—Soffinova’s Kabakoff draws a distinction between the process that is intended to lead to an M&A deal, such as Baltera’s sale of Almira, and the series of drug development partnerships that Gorman has been doing at Neurocrine. In contrast to the closure that a sale brings, Kabakoff says the partners in a drug development collaboration usually have to work together for a long time, so the negotiations require attention to many details and elements of the partnership, how the two companies will work together, and what each will get for their efforts. “We just did a partnership between Trius Therapeutics (NASDAQ: TSRX) and Bayer, and both parties are going to spend a ton of money, and both parties are going to share certain responsibilities…and managing that relationship is much more than that management team anticipated.”
—Partnerships often lead to acquisitions, but Latham’s Wehrli says that doesn’t mean they’re equivalent. While there can be little difference between “renting” and “buying” a company in this economy, Wehrli says, “What I always counsel clients is that if you’re going to negotiate a partnering deal and a M&A transaction at the same time, you’re going to cannibalize both.”
—Another potential pitfall lies with venture backers who push early stage biotechs into premature partnership deals. Ulrich says VCs often want to “offload their development costs and seek third-party validation to help justify the [lower] valuation in a down round.” Johnson agrees, saying, “They get tired of putting money into these companies, and they start having these discussions about partnering, and of course the biotech CEO goes for that.”
—In short, as Neurocrine’s Gorman puts it, “You have to be smart from the beginning, but you can’t foresee everything. When we decided to focus on women’s health, we saw Wyeth as a natural partner. But by the time we got there, Wyeth was no longer a women’s health company.

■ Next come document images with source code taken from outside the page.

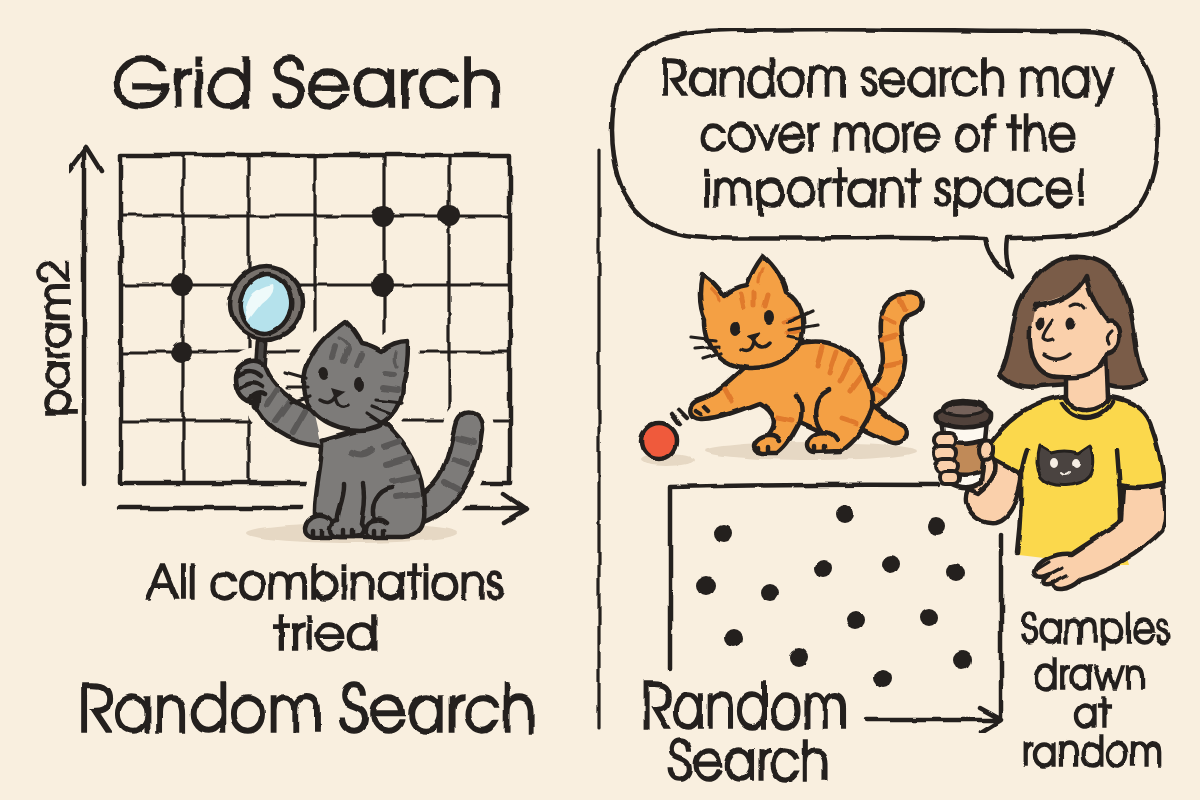
<!DOCTYPE html>
<html lang="en">
<head>
<meta charset="utf-8">
<title>Grid Search and Random Search</title>
<style>
:root{--paper:#f9efdf;--ink:#24201e;--shade:#e6d8c4;--grey:#7d7b79;--grey-dark:#5a5857;--orange:#f4a044;--orange-dark:#e07a2c;--skin:#fad0ab;--hair:#7a5c48;--yellow:#fbd84c;--red:#ef5a3c;--glass:#b5e2ec;--kraft:#c08a58;--lid:#51423b}
*{margin:0;padding:0;box-sizing:border-box}
html,body{width:1200px;height:800px;overflow:hidden;background:var(--paper)}
.comic{position:relative;width:1200px;height:800px;overflow:hidden;background:var(--paper);color:var(--ink);font-family:"TeX Gyre Adventor","Lato",sans-serif}
.art{position:absolute;left:0;top:0;width:1200px;height:800px;fill:none;stroke:var(--ink);stroke-width:4.5;stroke-linecap:round;stroke-linejoin:round}
.lettering{position:absolute;inset:0;filter:url(#wobble)}
.line{position:absolute;left:var(--x);top:calc(var(--y) - 100px);width:max-content;white-space:nowrap;font-size:var(--size);font-weight:400;line-height:0;-webkit-text-stroke:1.7px var(--ink);transform:translateX(-50%) scaleX(var(--fit))}
.line::before{content:"";display:inline-block;height:100px}
.axis-label{transform:translateX(-50%) rotate(-90deg) scaleX(var(--fit));transform-origin:50% 100px}
.title{--x:307px;--y:107px;--size:68px;--fit:1.01}
.note-1{--x:325px;--y:599px;--size:48px;--fit:.93}
.note-2{--x:326px;--y:650px;--size:48px;--fit:1.01}
.subtitle{--x:307px;--y:732px;--size:66px;--fit:.89}
.param{--x:69px;--y:338px;--size:40px;--fit:1.03}
.say-1{--x:888px;--y:96px;--size:51px;--fit:.88}
.say-2{--x:888px;--y:151px;--size:50px;--fit:.87}
.say-3{--x:895px;--y:206px;--size:50px;--fit:.92}
.label-1{--x:745px;--y:728px;--size:62px;--fit:.8}
.label-2{--x:749px;--y:780px;--size:54px;--fit:.89}
.side{--size:42px;--fit:.88}
.side-1{--x:1095px;--y:643px}
.side-2{--x:1090px;--y:689px}
.side-3{--x:1092px;--y:727px}
.side-4{--x:1093px;--y:766px}
.thin{stroke-width:3.2}
.solid{fill:var(--ink);stroke:none}
.shadow{fill:var(--shade);stroke:none}
.halo{stroke:var(--paper);stroke-width:24;fill:var(--paper)}
.fur-grey{fill:var(--grey)}
.stripe-grey{stroke:var(--grey-dark);stroke-width:6}
.fur-orange{fill:var(--orange)}
.stripe-orange{stroke:var(--orange-dark);stroke-width:5}
.skin{fill:var(--skin)}
.hair{fill:var(--hair)}
.shirt{fill:var(--yellow)}
.bare{stroke:none}
</style>
</head>
<body>
<main class="comic">
<svg class="art" viewBox="0 0 1200 800" aria-label="A grey cat inspects a parameter grid while an orange cat chases a ball and a woman with coffee talks about random search" role="img">
<defs>
<filter id="wobble" x="0" y="0" width="100%" height="100%" color-interpolation-filters="sRGB">
<feTurbulence type="fractalNoise" baseFrequency=".035" numOctaves="2" seed="4" result="noise"/>
<feDisplacementMap in="SourceGraphic" in2="noise" scale="5" xChannelSelector="R" yChannelSelector="G"/>
</filter>
<circle id="grid-point" r="11"/>
<circle id="sample" r="9"/>
<path id="grey-tail" d="M418 524C450 514 476 486 482 430C483 410 462 407 456 422C449 444 449 478 420 494Z"/>
<path id="grey-body" d="M322 440C323 466 314 490 315 516C304 520 300 535 314 537L402 537C420 536 426 526 424 506C424 470 408 444 384 422Z"/>
<path id="grey-arm" d="M314 410C290 401 274 388 265 366C258 356 236 361 235 377C235 393 243 402 254 402C262 424 288 444 322 446"/>
<path id="grey-head" d="M310 358C317 344 332 330 345 321C352 327 357 335 361 343Q372 345 381 351Q394 341 408 341C408 357 407 371 403 386C403 410 385 429 360 430C330 430 303 412 303 385Q303 370 310 358Z"/>
</defs>
<g filter="url(#wobble)">
<path id="divider" class="thin" d="M599 150V728"/>

<g id="parameter-grid">
<path class="thin" d="M183 155V483M249 155V483M315 155V483M384 155V483M449 155V425M121 216H510M121 285H510M121 352H510M121 421H510"/>
<rect x="121" y="155" width="389" height="328"/>
<path d="M84 484V150M69 170L86 147L101 171M119 508H525M504 494L526 509L504 522"/>
<g class="solid">
<use href="#grid-point" x="383" y="216"/><use href="#grid-point" x="449" y="215"/><use href="#grid-point" x="182" y="285"/><use href="#grid-point" x="382" y="285"/><use href="#grid-point" x="182" y="352"/>
</g>
</g>

<g id="grey-cat">
<g class="halo">
<use href="#grey-tail"/><use href="#grey-body"/><use href="#grey-arm"/><use href="#grey-head"/>
</g>
<ellipse class="shadow" cx="352" cy="533" rx="105" ry="10"/>
<g class="fur-grey">
<use href="#grey-tail"/>
<use href="#grey-body"/>
</g>
<g class="stripe-grey">
<path d="M457 438L473 442M454 460L468 465M445 482L458 489M384 446L399 441M386 464L410 457M392 481L417 476M397 497L418 494M351 452Q361 458 372 450"/>
</g>
<path d="M344 484C345 500 336 514 338 520M363 484C366 504 362 512 361 523M337 520C328 522 326 537 340 537H354C364 536 365 528 361 523M315 516C322 513 331 516 333 523M372 537C361 534 364 521 374 520C370 504 378 490 392 488M374 520Q382 518 387 523M313 530V536M322 530V536M343 530V536M352 530V536M374 530V536M383 530V536"/>
<g id="magnifier">
<path stroke-width="13" d="M262 342L258 400"/>
<path stroke="#4a4745" stroke-width="6" d="M262 344L258 399"/>
<ellipse cx="266" cy="303" rx="36" ry="36" fill="#77716c"/>
<ellipse cx="266" cy="304" rx="25" ry="29" fill="var(--glass)" transform="rotate(12 266 304)"/>
<path class="bare" d="M246 308Q250 288 273 284Q276 292 262 303Q252 315 248 321Z" fill="#eefafa"/>
</g>
<use class="fur-grey" href="#grey-arm"/>
<path d="M236 376Q250 366 261 376M240 388Q252 379 262 387M248 400Q257 390 265 395"/>
<path class="stripe-grey" d="M289 403L276 421M305 411L293 432M277 391L268 405"/>
<path stroke-width="9" d="M257 397L256 405"/>
<use class="fur-grey" href="#grey-head"/>
<path class="stripe-grey" d="M348 349L343 361M361 354L356 366M335 346L332 356M397 390L382 388M394 375L385 374"/>
<path class="thin" d="M339 337Q346 340 349 346M396 352Q394 358 397 366" stroke="var(--grey-dark)"/>
<ellipse class="solid" cx="324" cy="373" rx="5" ry="7"/><ellipse class="solid" cx="359" cy="385" rx="5" ry="7"/>
<path class="solid" d="M331 388L345 392L335 399Z"/>
<path d="M335 397Q330 406 320 400M335 397Q338 411 349 406" stroke-width="3.5"/>
<path class="thin" d="M285 373L306 379M287 388L307 388M291 402L309 396M376 400L402 403M372 407L393 415M367 414L385 426"/>
</g>

<path id="speech-bubble" d="M705 31C810 26 990 32 1085 31C1136 32 1158 66 1158 128C1158 196 1134 230 1082 235Q1045 238 1007 238Q1004 260 1012 276Q990 263 985 239C900 236 790 240 706 238C642 236 612 198 611 130C611 63 642 34 705 31Z"/>

<g id="orange-cat">
<ellipse class="shadow" cx="811" cy="451" rx="106" ry="9"/>
<ellipse class="shadow" cx="667" cy="460" rx="27" ry="6"/>
<circle cx="659" cy="441" r="18" fill="var(--red)"/>
<path d="M672 413L680 424M679 409L687 417"/>
<g class="fur-orange">
<path d="M862 396C882 380 886 366 881 342C876 314 886 293 912 292C925 294 925 310 912 314C897 318 901 334 905 352C907 379 892 397 873 409Z"/>
<path d="M866 398Q888 418 905 428C911 437 901 446 890 442L852 424Z"/>
<path d="M744 368C729 382 714 396 699 400C686 404 688 420 702 419C722 418 742 410 760 403C775 411 778 424 768 435C754 437 748 450 762 453H778C788 446 794 433 800 422L822 432C806 434 802 450 814 452L840 451C854 442 867 426 873 408C875 386 862 358 840 347C824 339 806 341 794 345Z"/>
<path d="M705 320C699 307 699 290 702 274Q715 282 724 296Q734 287 747 285Q753 269 763 256C774 266 783 278 786 292C801 300 806 318 802 337C797 357 773 369 748 368C724 366 704 350 705 320Z"/>
</g>
<path d="M800 422C803 411 802 403 797 396M822 432C812 418 812 398 829 390M822 432Q832 432 836 440M769 435Q777 434 780 441M758 447V452M768 447V452M814 446V451M824 446V451M696 411L701 414M705 407L709 411"/>
<path class="stripe-orange" d="M741 294L744 307M754 292L754 305M768 295L765 306M796 318L784 322M798 331L787 333M823 347L818 365M837 352L830 373M850 362L840 382M861 376L850 391M886 366L900 363M882 340L896 336M883 318L894 323M901 298L906 309M875 389L885 395M725 389L732 402M778 418L792 421M842 419L857 424"/>
<path class="thin" d="M711 288Q718 294 719 301M763 269Q759 277 759 282" stroke="var(--orange-dark)"/>
<ellipse class="solid" cx="734" cy="328" rx="5" ry="7"/><ellipse class="solid" cx="769" cy="317" rx="5" ry="7"/>
<path class="solid" d="M746 336L761 332L755 342Z"/>
<path stroke-width="3.5" d="M755 341Q753 354 742 349M755 341Q762 352 770 343"/>
<path class="thin" d="M692 338L716 341M695 349L718 347M702 359L721 353M788 322L812 311M789 330L817 325M787 337L810 341"/>
</g>

<g id="sample-space">
<path d="M670 668V487Q800 484 938 485M1001 535V720M866 720H999M980 708L1002 720L981 733"/>
<g class="solid">
<use href="#sample" x="723" y="534"/><use href="#sample" x="844" y="514"/><use href="#sample" x="936" y="526"/><use href="#sample" x="706" y="585"/><use href="#sample" x="770" y="592"/><use href="#sample" x="823" y="568"/><use href="#sample" x="891" y="564"/><use href="#sample" x="955" y="573"/><use href="#sample" x="734" y="638"/><use href="#sample" x="799" y="657"/><use href="#sample" x="855" y="620"/><use href="#sample" x="929" y="618"/><use href="#sample" x="883" y="678"/><use href="#sample" x="963" y="660"/>
</g>
</g>

<g id="woman">
<path class="hair" d="M1032 283C1045 262 1068 252 1092 259C1122 268 1132 306 1135 339Q1138 364 1146 380C1132 391 1112 389 1099 382L1040 386C1026 391 1008 384 1000 374C1014 350 1009 305 1032 283Z"/>
<path class="skin" d="M1066 366V397C1074 420 1104 416 1108 398L1106 350Z"/>
<path class="skin bare" d="M1035 304C1060 299 1078 291 1086 276C1091 296 1099 309 1108 319C1122 316 1125 352 1107 354C1101 371 1085 379 1062 377C1038 377 1029 357 1030 334Z"/>
<path d="M1030 328C1028 357 1037 378 1062 377C1086 379 1101 371 1107 354C1125 353 1122 316 1107 321C1098 309 1090 297 1086 276C1078 293 1060 303 1035 306"/>
<path d="M1111 331Q1105 335 1109 344" class="thin"/>
<path class="thin" d="M1034 310Q1039 304 1045 307M1070 305Q1078 300 1084 308M1053 321Q1043 334 1043 339Q1046 343 1053 340"/>
<ellipse class="solid" cx="1040" cy="324" rx="4.5" ry="6.5"/><ellipse class="solid" cx="1071" cy="323" rx="4.5" ry="6.5"/>
<path stroke-width="3.5" d="M1044 355Q1058 364 1070 354"/>
<path class="skin" d="M986 452L968 488C960 506 976 525 996 523C1010 520 1018 500 1022 476Z"/>
<path class="shirt bare" d="M1064 396C1074 416 1100 416 1110 397Q1142 402 1150 422Q1161 452 1164 482L1122 488L1121 540L1128 566H1110L1018 555L1021 474L984 454C1000 428 1020 402 1064 396Z"/>
<path d="M1017 553Q1022 510 1021 474L984 454C1000 426 1024 402 1064 396C1074 416 1100 416 1110 397Q1142 402 1150 422Q1161 452 1164 482Q1142 490 1119 485M1021 474Q1024 458 1027 450M1117 450Q1121 500 1121 525M1062 403C1074 424 1102 422 1113 402"/>
<path class="skin" d="M1124 487L1122 520C1105 533 1085 545 1072 554C1055 552 1037 560 1034 572C1035 579 1043 577 1050 574C1040 580 1042 587 1052 583C1053 592 1068 591 1080 580C1108 571 1140 554 1162 531C1168 519 1164 500 1163 484Q1143 490 1124 487Z"/>
<path class="thin" d="M1050 574L1063 567M1052 583L1067 575M1035 570L1048 562"/>
<g id="cat-badge">
<path d="M1039 446L1051 453Q1064 449 1078 453L1090 445Q1096 464 1089 476C1080 488 1050 489 1041 477Q1034 464 1039 446Z" fill="#4a4340" stroke-width="3"/>
<path class="bare" fill="#f6eee4" d="M1050 463a4 5 0 1 0 8 0a4 5 0 1 0-8 0M1072 463a4 5 0 1 0 8 0a4 5 0 1 0-8 0"/>
<path stroke="#f6eee4" stroke-width="2" d="M1061 473Q1065 477 1069 473"/>
</g>
<g id="coffee">
<path class="skin" d="M984 441Q995 443 992 456Q1001 474 978 492L968 488Z"/>
<path fill="#fdf8ef" d="M941 420H987L981 482Q966 492 950 483Z"/>
<path fill="var(--kraft)" d="M944 441Q964 447 985 440L982 471Q964 478 948 472Z"/>
<path fill="var(--lid)" d="M943 410Q943 402 964 401Q985 402 986 410L991 414Q992 423 983 425Q964 430 945 425Q935 422 937 414Z"/>
<ellipse cx="964" cy="410" rx="20" ry="6" fill="#75625a" stroke-width="3"/>
<g class="skin" stroke-width="4">
<rect x="934" y="433" width="22" height="15" rx="7"/><rect x="933" y="446" width="24" height="15" rx="7"/><rect x="935" y="459" width="23" height="14" rx="7"/><rect x="939" y="471" width="20" height="13" rx="6"/>
<path d="M983 441Q994 438 993 451Q990 461 981 458Q976 449 983 441Z"/>
</g>
</g>
</g>
</g>
</svg>

<div class="lettering">
<section class="grid-search">
<h1 class="line title">Grid Search</h1>
<p class="line axis-label param">param2</p>
<p class="line note-1">All combinations</p>
<p class="line note-2">tried</p>
<h2 class="line subtitle">Random Search</h2>
</section>
<section class="random-search">
<p class="line say-1">Random search may</p>
<p class="line say-2">cover more of the</p>
<p class="line say-3">important space!</p>
<h2 class="line label-1">Random</h2>
<h2 class="line label-2">Search</h2>
<p class="line side side-1">Samples</p>
<p class="line side side-2">drawn</p>
<p class="line side side-3">at</p>
<p class="line side side-4">random</p>
</section>
</div>
</main>
</body>
</html>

In fact, it didn’t even exist any more.”
Somehow, Neurocrine still managed to reach a deal with Abbott Laboratories that was valued in 2010 as high as $575 million for global rights to Neurocrine’s experimental drug for endometriosis, a painful condition in which uterine tissue grows outside the womb.